[RECORDS]

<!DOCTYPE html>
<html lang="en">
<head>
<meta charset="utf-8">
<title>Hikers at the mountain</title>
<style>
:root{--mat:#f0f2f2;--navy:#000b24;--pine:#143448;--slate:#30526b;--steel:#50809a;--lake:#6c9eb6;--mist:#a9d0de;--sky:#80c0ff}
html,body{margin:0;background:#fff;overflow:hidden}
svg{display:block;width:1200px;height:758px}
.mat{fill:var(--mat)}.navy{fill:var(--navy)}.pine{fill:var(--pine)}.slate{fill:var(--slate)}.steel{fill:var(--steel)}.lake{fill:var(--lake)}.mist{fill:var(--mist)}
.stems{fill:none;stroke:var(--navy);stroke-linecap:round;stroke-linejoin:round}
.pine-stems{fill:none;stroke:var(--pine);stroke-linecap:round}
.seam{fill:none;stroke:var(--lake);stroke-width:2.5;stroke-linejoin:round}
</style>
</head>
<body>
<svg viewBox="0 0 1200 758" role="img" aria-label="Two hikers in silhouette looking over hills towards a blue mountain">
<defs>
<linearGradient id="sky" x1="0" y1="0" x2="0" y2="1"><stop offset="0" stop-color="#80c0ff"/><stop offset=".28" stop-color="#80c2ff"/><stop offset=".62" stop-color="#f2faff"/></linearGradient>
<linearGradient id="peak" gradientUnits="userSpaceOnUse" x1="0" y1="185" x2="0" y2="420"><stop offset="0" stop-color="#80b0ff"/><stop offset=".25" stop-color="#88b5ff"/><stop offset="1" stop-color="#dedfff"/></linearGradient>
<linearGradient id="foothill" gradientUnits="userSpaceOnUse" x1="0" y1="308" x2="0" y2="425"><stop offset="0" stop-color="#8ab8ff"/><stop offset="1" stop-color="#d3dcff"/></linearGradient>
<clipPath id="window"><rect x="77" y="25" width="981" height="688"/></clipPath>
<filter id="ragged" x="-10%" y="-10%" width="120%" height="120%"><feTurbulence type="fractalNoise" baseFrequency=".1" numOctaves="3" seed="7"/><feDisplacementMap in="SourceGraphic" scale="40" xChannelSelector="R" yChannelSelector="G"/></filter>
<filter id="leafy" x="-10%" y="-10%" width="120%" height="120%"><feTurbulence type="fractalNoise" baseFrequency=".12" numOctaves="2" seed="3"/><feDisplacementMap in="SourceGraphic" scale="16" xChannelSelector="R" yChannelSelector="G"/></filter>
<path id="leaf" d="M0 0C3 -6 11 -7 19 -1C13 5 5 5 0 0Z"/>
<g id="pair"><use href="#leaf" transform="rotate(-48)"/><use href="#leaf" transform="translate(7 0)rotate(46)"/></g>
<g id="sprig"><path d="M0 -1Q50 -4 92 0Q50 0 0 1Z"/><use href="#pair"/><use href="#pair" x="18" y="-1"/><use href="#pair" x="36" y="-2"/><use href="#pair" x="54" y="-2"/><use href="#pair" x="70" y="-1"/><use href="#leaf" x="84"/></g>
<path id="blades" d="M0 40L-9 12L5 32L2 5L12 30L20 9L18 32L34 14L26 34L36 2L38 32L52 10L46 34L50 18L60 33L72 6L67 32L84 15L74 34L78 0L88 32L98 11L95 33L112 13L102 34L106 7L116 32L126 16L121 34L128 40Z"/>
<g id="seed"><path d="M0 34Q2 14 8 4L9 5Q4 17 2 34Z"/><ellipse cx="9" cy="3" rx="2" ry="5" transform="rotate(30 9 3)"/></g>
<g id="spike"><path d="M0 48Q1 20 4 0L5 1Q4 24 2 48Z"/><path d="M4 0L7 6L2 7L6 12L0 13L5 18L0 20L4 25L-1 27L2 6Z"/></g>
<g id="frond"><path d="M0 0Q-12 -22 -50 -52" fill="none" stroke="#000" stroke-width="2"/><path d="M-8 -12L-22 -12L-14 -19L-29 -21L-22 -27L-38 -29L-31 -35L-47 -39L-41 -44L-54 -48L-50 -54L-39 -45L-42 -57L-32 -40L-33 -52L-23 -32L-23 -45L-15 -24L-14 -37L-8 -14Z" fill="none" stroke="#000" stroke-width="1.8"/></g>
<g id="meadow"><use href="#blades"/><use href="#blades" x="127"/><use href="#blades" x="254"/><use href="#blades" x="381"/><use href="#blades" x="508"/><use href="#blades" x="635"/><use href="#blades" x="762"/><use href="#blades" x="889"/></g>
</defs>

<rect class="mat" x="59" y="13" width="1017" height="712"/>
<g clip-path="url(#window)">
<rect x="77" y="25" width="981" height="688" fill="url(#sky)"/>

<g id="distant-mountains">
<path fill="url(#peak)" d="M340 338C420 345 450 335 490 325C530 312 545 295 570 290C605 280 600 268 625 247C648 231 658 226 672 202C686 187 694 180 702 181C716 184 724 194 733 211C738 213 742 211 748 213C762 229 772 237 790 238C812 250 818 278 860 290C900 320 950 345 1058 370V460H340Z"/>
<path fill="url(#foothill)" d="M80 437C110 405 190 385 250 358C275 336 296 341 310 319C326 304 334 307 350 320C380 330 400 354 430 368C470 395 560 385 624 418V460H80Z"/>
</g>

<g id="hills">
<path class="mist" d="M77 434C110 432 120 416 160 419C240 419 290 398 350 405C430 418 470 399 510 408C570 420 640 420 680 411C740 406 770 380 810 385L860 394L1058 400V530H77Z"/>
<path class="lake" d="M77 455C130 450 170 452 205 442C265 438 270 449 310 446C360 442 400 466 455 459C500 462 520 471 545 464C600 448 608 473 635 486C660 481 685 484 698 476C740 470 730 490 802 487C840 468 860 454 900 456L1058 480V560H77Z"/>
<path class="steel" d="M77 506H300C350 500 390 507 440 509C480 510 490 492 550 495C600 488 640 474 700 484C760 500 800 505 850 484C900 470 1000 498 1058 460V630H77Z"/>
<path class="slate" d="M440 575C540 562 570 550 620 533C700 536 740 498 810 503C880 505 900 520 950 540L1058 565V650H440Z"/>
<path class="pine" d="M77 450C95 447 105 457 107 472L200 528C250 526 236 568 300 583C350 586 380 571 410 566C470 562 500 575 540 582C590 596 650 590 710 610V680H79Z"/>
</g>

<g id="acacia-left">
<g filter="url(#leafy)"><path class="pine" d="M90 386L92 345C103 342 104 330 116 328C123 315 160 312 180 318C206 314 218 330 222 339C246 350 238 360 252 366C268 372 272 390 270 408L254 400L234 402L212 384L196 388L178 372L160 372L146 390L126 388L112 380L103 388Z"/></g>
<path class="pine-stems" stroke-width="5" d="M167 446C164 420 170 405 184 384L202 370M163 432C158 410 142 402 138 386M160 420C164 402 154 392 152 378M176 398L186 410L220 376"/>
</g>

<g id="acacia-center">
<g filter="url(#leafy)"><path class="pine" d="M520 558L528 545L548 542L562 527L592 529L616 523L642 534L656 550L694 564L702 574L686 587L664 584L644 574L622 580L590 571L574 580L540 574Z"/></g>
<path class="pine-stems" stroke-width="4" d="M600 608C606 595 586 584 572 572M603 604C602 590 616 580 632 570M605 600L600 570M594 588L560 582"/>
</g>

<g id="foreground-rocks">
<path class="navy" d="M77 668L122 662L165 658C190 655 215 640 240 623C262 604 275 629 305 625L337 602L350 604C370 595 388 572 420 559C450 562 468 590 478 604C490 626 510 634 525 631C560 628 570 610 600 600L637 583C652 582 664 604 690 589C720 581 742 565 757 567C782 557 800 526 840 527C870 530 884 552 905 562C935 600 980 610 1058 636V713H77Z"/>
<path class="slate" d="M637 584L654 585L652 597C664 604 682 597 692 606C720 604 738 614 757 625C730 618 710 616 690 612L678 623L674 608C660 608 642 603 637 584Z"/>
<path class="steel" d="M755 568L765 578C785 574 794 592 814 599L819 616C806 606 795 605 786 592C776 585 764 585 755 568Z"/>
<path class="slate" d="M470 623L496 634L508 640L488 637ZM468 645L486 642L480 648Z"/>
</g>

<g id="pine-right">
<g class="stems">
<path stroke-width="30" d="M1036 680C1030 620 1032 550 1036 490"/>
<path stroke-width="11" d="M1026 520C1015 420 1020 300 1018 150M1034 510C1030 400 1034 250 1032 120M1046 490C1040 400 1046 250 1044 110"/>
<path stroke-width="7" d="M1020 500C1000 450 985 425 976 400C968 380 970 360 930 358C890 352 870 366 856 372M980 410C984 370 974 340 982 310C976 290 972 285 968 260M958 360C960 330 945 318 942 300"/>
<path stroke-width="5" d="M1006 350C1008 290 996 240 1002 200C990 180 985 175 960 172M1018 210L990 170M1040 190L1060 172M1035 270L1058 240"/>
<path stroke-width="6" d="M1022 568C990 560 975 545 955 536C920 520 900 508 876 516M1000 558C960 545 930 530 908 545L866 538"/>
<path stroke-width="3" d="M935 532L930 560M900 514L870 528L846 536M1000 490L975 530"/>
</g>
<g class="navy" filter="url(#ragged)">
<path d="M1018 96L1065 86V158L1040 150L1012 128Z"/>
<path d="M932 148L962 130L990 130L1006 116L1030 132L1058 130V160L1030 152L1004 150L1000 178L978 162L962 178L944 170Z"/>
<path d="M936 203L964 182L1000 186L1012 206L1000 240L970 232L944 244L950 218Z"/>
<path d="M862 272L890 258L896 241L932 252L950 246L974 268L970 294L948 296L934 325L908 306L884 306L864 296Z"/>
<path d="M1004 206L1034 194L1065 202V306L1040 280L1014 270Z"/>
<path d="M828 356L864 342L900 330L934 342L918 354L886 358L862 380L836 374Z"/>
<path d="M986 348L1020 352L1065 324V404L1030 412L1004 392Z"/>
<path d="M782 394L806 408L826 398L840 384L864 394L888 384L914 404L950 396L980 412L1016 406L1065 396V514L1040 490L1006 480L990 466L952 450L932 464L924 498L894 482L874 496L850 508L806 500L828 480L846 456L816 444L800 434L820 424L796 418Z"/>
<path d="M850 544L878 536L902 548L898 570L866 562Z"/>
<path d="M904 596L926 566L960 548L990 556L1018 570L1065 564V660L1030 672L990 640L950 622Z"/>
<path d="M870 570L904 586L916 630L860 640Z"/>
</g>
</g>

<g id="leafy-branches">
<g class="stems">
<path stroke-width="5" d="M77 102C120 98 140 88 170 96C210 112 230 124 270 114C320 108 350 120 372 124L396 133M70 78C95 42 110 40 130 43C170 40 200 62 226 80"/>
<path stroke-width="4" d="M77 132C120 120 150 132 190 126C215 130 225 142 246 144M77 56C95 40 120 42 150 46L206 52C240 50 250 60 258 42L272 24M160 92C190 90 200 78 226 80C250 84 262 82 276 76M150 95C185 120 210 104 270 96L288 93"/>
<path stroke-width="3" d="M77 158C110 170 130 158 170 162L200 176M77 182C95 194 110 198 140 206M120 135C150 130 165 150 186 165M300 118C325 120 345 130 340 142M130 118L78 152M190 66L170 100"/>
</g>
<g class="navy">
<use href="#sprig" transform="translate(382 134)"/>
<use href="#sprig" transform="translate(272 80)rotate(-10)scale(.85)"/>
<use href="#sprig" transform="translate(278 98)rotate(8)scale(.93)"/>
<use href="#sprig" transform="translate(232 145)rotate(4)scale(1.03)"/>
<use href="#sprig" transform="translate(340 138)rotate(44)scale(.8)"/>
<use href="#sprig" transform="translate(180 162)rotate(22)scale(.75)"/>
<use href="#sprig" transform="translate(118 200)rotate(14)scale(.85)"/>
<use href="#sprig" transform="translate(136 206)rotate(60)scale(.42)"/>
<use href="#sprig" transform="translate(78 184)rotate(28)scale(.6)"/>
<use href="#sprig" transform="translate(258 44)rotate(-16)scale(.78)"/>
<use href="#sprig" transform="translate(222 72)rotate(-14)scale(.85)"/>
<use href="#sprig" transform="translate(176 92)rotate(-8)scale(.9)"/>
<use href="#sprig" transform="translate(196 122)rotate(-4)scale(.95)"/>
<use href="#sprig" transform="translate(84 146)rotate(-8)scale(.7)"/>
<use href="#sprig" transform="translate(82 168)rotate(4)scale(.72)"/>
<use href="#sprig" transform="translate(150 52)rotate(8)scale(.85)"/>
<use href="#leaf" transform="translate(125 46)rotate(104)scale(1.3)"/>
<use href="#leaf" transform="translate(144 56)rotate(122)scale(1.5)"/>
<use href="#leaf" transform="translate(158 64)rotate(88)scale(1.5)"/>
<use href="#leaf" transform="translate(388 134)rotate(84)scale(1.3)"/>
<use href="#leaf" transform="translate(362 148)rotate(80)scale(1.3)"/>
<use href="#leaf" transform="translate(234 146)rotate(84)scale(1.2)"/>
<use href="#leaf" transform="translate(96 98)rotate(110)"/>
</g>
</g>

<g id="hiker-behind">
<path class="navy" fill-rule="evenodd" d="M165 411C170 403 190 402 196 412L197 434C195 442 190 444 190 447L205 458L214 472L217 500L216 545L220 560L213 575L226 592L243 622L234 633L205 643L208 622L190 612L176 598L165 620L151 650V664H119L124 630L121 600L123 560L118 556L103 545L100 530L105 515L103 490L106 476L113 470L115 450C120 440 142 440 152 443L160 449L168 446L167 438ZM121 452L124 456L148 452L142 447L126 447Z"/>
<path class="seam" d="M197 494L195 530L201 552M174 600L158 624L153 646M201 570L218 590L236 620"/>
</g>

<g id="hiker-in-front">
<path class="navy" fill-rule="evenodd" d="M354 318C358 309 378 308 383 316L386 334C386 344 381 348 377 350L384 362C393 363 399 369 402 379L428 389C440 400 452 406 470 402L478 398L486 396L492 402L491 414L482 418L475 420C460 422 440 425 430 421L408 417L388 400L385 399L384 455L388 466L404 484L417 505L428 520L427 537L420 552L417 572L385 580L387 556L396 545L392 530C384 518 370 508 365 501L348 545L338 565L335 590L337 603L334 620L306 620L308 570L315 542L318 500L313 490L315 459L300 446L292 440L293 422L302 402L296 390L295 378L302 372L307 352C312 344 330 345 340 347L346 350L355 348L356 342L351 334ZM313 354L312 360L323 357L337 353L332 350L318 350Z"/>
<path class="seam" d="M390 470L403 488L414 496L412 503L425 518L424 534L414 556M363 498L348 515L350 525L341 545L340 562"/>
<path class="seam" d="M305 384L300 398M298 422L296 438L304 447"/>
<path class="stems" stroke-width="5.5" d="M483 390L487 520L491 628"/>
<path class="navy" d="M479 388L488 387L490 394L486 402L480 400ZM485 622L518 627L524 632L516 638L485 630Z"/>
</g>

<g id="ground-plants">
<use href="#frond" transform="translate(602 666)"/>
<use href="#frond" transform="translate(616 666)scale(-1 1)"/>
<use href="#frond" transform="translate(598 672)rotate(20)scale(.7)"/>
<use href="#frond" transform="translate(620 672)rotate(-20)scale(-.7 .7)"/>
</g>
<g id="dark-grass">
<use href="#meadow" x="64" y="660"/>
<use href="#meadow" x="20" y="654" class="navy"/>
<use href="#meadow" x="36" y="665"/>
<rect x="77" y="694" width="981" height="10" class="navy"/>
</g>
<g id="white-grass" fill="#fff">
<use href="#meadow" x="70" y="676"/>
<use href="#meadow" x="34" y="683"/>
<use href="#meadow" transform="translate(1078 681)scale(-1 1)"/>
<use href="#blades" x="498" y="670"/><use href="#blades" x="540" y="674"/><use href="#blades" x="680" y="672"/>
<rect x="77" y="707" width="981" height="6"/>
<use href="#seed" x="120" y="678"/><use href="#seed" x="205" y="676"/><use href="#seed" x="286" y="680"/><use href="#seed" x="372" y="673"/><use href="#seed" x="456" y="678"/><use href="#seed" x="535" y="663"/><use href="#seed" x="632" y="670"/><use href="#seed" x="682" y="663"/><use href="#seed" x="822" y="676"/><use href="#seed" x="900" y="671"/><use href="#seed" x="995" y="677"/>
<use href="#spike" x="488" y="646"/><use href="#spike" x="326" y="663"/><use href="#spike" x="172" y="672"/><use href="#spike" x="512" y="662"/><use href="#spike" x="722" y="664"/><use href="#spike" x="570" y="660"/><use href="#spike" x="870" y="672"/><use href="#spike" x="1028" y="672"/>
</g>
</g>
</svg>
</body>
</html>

[/RECORDS]

**WHAT IS REQUIRED**
A single number is required: the count of lines in the data above that include the word "rect".

**YOUR RESPONSE**
5